#### PROBLEM REQUIREMENTS:
Leave every picture behind and copy the rest of the entries below exactly.

☆ ☆ ☆ ☆

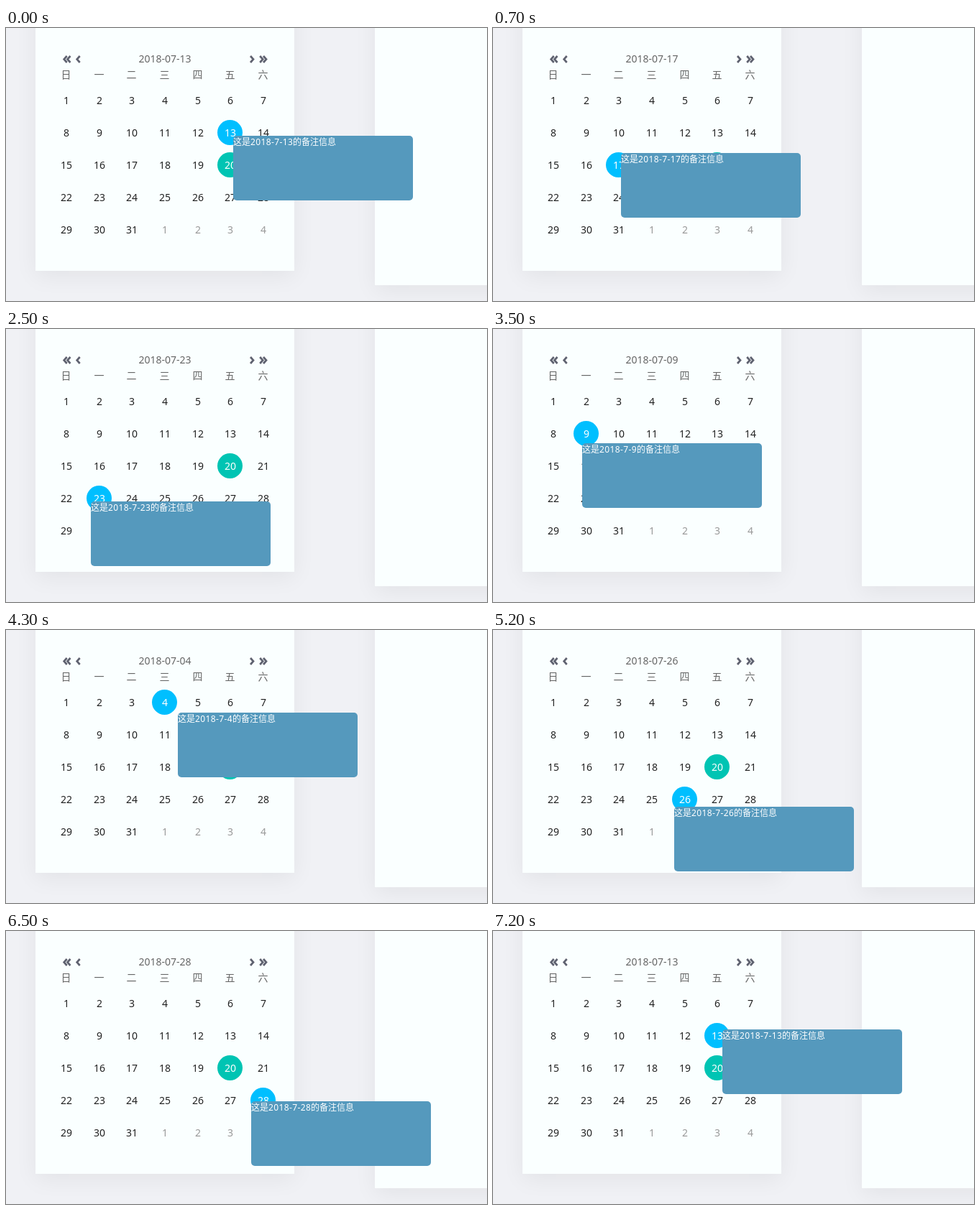
Animation, 669 px wide and 380 px high, one loop 7900 ms. Source, as an HTML page with a canvas:

```html
<!DOCTYPE html>
<html lang="zh">
<head>
<meta charset="utf-8">
<title>Calendar notes</title>
<style>
html, body { margin: 0; width: 100%; height: 100%; overflow: hidden; background: #f0f1f5; }
canvas { display: block; }
</style>
</head>
<body>
<canvas id="stage" width="669" height="380"></canvas>
<script>
const ctx = document.getElementById('stage').getContext('2d');
const LOOP = 7900, STEP = 100;
const LATIN = '"Noto Sans", "Open Sans", sans-serif';
const CJK = '"Noto Sans CJK SC", "Noto Sans CJK", sans-serif';
const BLUE = '#00bfff', GREEN = '#00c4b3', TODAY = 20;
const COL = 45.67, ROW = 45, LEFT = 83.5, TOP = 100.5;

// The pointer rests between straight moves, sampled every STEP ms.
const home = { x: 316, y: 150 };
const moves = [
  { at: 300, steps: 2, x: 209, y: 155 },
  { at: 600, steps: 5, x: 131, y: 203 },
  { at: 1100, steps: 3, x: 81, y: 145 },
  { at: 1500, steps: 1, x: 77, y: 155 },
  { at: 1900, steps: 2, x: 77, y: 266 },
  { at: 2500, steps: 1, x: 118, y: 240 },
  { at: 2800, steps: 2, x: 119, y: 221 },
  { at: 3100, steps: 5, x: 124, y: 159 },
  { at: 3600, steps: 3, x: 160, y: 138 },
  { at: 3900, steps: 2, x: 181, y: 133 },
  { at: 4300, steps: 2, x: 296, y: 97 },
  { at: 4900, steps: 3, x: 310, y: 241 },
  { at: 5200, steps: 1, x: 252, y: 246 },
  { at: 5300, steps: 1, x: 226, y: 222 },
  { at: 5600, steps: 3, x: 280, y: 137 },
  { at: 6000, steps: 1, x: 348, y: 96 },
  { at: 6100, steps: 1, x: 358, y: 88 },
  { at: 6300, steps: 3, x: 341, y: 237 },
  { at: 6900, steps: 2, x: 143, y: 290 },
  { at: 7100, steps: 2, x: 319, y: 137 }
];

function pointerAt(time) {
  let pos = home;
  for (const move of moves) {
    if (time < move.at) break;
    const k = Math.min(1, (Math.floor((time - move.at) / STEP) + 1) / move.steps);
    pos = {
      x: Math.round(pos.x + (move.x - pos.x) * k),
      y: Math.round(pos.y + (move.y - pos.y) * k)
    };
  }
  return pos;
}

const dayAt = ({ x, y }) => Math.round((y - TOP) / ROW) * 7 + Math.round((x - LEFT) / COL) + 1;
const colX = col => Math.round(LEFT - 0.5 + col * COL) + 0.5;
const rowY = row => TOP + row * ROW;

function label(text, x, y, color, font, align = 'center') {
  ctx.font = font;
  ctx.textAlign = align;
  ctx.fillStyle = color;
  ctx.fillText(text, x, y);
}

function card(x, w, bottom) {
  ctx.save();
  ctx.shadowColor = 'rgba(0, 0, 0, 0.06)';
  ctx.shadowBlur = 30;
  ctx.shadowOffsetY = 8;
  ctx.fillStyle = '#faffff';
  ctx.fillRect(x, -100, w, bottom + 100);
  ctx.restore();
}

function chevron(x, dir) {
  ctx.beginPath();
  ctx.moveTo(x - dir * 4, 39);
  ctx.lineTo(x, 43.5);
  ctx.lineTo(x - dir * 4, 48);
  ctx.stroke();
}

function drawHeader(day) {
  ctx.strokeStyle = '#5f6270';
  ctx.lineWidth = 2.7;
  [80.7, 85.5, 98.7].forEach(x => chevron(x, -1));
  [344, 357.2, 362].forEach(x => chevron(x, 1));
  label('2018-07-' + String(day).padStart(2, '0'), 221, 48, '#666', '14px ' + LATIN);
  [...'日一二三四五六'].forEach((name, i) => label(name, colX(i), 70, '#666', '14px ' + CJK));
}

function drawDays(selected) {
  for (let i = 0; i < 35; i++) {
    const day = i + 1, x = colX(i % 7), y = rowY(Math.floor(i / 7));
    const fill = day === selected ? BLUE : day === TODAY ? GREEN : null;
    if (fill) {
      ctx.fillStyle = fill;
      ctx.beginPath();
      ctx.arc(x, y, 17.5, 0, Math.PI * 2);
      ctx.fill();
    }
    const next = day > 31;
    const color = fill ? '#fff' : next ? '#999' : '#222';
    label(next ? day - 31 : day, x + 0.5, y + 5.5, color, '14px ' + LATIN);
  }
}

function drawNote({ x, y }, day) {
  ctx.fillStyle = '#5599bd';
  ctx.beginPath();
  ctx.roundRect(x, y, 250, 90, 5);
  ctx.fill();
  const date = '2018-7-' + day, base = y + 13;
  label('这是', x, base, '#fff', '500 12px ' + CJK, 'left');
  ctx.letterSpacing = '0.4px';
  label(date, x + 24, base, '#fff', '500 12px ' + LATIN, 'left');
  const end = x + 24 + Math.round(ctx.measureText(date).width);
  ctx.letterSpacing = '0px';
  label('的备注信息', end, base, '#fff', '500 12px ' + CJK, 'left');
}

function draw(time) {
  const pointer = pointerAt(time), day = dayAt(pointer);
  ctx.fillStyle = '#f0f1f5';
  ctx.fillRect(0, 0, 669, 380);
  card(41, 360, 338);
  card(513, 360, 358);
  drawHeader(day);
  drawDays(day);
  drawNote(pointer, day);
}

const begin = performance.now();
function tick() {
  draw((performance.now() - begin) % LOOP);
  requestAnimationFrame(tick);
}
tick();
</script>
</body>
</html>
```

☆ ☆ ☆ ☆

#### TASK ANSWER:
Animation, 669 px wide and 380 px high, one loop 7900 ms. Source, as an HTML page with a canvas:

```html
<!DOCTYPE html>
<html lang="zh">
<head>
<meta charset="utf-8">
<title>Calendar notes</title>
<style>
html, body { margin: 0; width: 100%; height: 100%; overflow: hidden; background: #f0f1f5; }
canvas { display: block; }
</style>
</head>
<body>
<canvas id="stage" width="669" height="380"></canvas>
<script>
const ctx = document.getElementById('stage').getContext('2d');
const LOOP = 7900, STEP = 100;
const LATIN = '"Noto Sans", "Open Sans", sans-serif';
const CJK = '"Noto Sans CJK SC", "Noto Sans CJK", sans-serif';
const BLUE = '#00bfff', GREEN = '#00c4b3', TODAY = 20;
const COL = 45.67, ROW = 45, LEFT = 83.5, TOP = 100.5;

// The pointer rests between straight moves, sampled every STEP ms.
const home = { x: 316, y: 150 };
const moves = [
  { at: 300, steps: 2, x: 209, y: 155 },
  { at: 600, steps: 5, x: 131, y: 203 },
  { at: 1100, steps: 3, x: 81, y: 145 },
  { at: 1500, steps: 1, x: 77, y: 155 },
  { at: 1900, steps: 2, x: 77, y: 266 },
  { at: 2500, steps: 1, x: 118, y: 240 },
  { at: 2800, steps: 2, x: 119, y: 221 },
  { at: 3100, steps: 5, x: 124, y: 159 },
  { at: 3600, steps: 3, x: 160, y: 138 },
  { at: 3900, steps: 2, x: 181, y: 133 },
  { at: 4300, steps: 2, x: 296, y: 97 },
  { at: 4900, steps: 3, x: 310, y: 241 },
  { at: 5200, steps: 1, x: 252, y: 246 },
  { at: 5300, steps: 1, x: 226, y: 222 },
  { at: 5600, steps: 3, x: 280, y: 137 },
  { at: 6000, steps: 1, x: 348, y: 96 },
  { at: 6100, steps: 1, x: 358, y: 88 },
  { at: 6300, steps: 3, x: 341, y: 237 },
  { at: 6900, steps: 2, x: 143, y: 290 },
  { at: 7100, steps: 2, x: 319, y: 137 }
];

function pointerAt(time) {
  let pos = home;
  for (const move of moves) {
    if (time < move.at) break;
    const k = Math.min(1, (Math.floor((time - move.at) / STEP) + 1) / move.steps);
    pos = {
      x: Math.round(pos.x + (move.x - pos.x) * k),
      y: Math.round(pos.y + (move.y - pos.y) * k)
    };
  }
  return pos;
}

const dayAt = ({ x, y }) => Math.round((y - TOP) / ROW) * 7 + Math.round((x - LEFT) / COL) + 1;
const colX = col => Math.round(LEFT - 0.5 + col * COL) + 0.5;
const rowY = row => TOP + row * ROW;

function label(text, x, y, color, font, align = 'center') {
  ctx.font = font;
  ctx.textAlign = align;
  ctx.fillStyle = color;
  ctx.fillText(text, x, y);
}

function card(x, w, bottom) {
  ctx.save();
  ctx.shadowColor = 'rgba(0, 0, 0, 0.06)';
  ctx.shadowBlur = 30;
  ctx.shadowOffsetY = 8;
  ctx.fillStyle = '#faffff';
  ctx.fillRect(x, -100, w, bottom + 100);
  ctx.restore();
}

function chevron(x, dir) {
  ctx.beginPath();
  ctx.moveTo(x - dir * 4, 39);
  ctx.lineTo(x, 43.5);
  ctx.lineTo(x - dir * 4, 48);
  ctx.stroke();
}

function drawHeader(day) {
  ctx.strokeStyle = '#5f6270';
  ctx.lineWidth = 2.7;
  [80.7, 85.5, 98.7].forEach(x => chevron(x, -1));
  [344, 357.2, 362].forEach(x => chevron(x, 1));
  label('2018-07-' + String(day).padStart(2, '0'), 221, 48, '#666', '14px ' + LATIN);
  [...'日一二三四五六'].forEach((name, i) => label(name, colX(i), 70, '#666', '14px ' + CJK));
}

function drawDays(selected) {
  for (let i = 0; i < 35; i++) {
    const day = i + 1, x = colX(i % 7), y = rowY(Math.floor(i / 7));
    const fill = day === selected ? BLUE : day === TODAY ? GREEN : null;
    if (fill) {
      ctx.fillStyle = fill;
      ctx.beginPath();
      ctx.arc(x, y, 17.5, 0, Math.PI * 2);
      ctx.fill();
    }
    const next = day > 31;
    const color = fill ? '#fff' : next ? '#999' : '#222';
    label(next ? day - 31 : day, x + 0.5, y + 5.5, color, '14px ' + LATIN);
  }
}

function drawNote({ x, y }, day) {
  ctx.fillStyle = '#5599bd';
  ctx.beginPath();
  ctx.roundRect(x, y, 250, 90, 5);
  ctx.fill();
  const date = '2018-7-' + day, base = y + 13;
  label('这是', x, base, '#fff', '500 12px ' + CJK, 'left');
  ctx.letterSpacing = '0.4px';
  label(date, x + 24, base, '#fff', '500 12px ' + LATIN, 'left');
  const end = x + 24 + Math.round(ctx.measureText(date).width);
  ctx.letterSpacing = '0px';
  label('的备注信息', end, base, '#fff', '500 12px ' + CJK, 'left');
}

function draw(time) {
  const pointer = pointerAt(time), day = dayAt(pointer);
  ctx.fillStyle = '#f0f1f5';
  ctx.fillRect(0, 0, 669, 380);
  card(41, 360, 338);
  card(513, 360, 358);
  drawHeader(day);
  drawDays(day);
  drawNote(pointer, day);
}

const begin = performance.now();
function tick() {
  draw((performance.now() - begin) % LOOP);
  requestAnimationFrame(tick);
}
tick();
</script>
</body>
</html>
```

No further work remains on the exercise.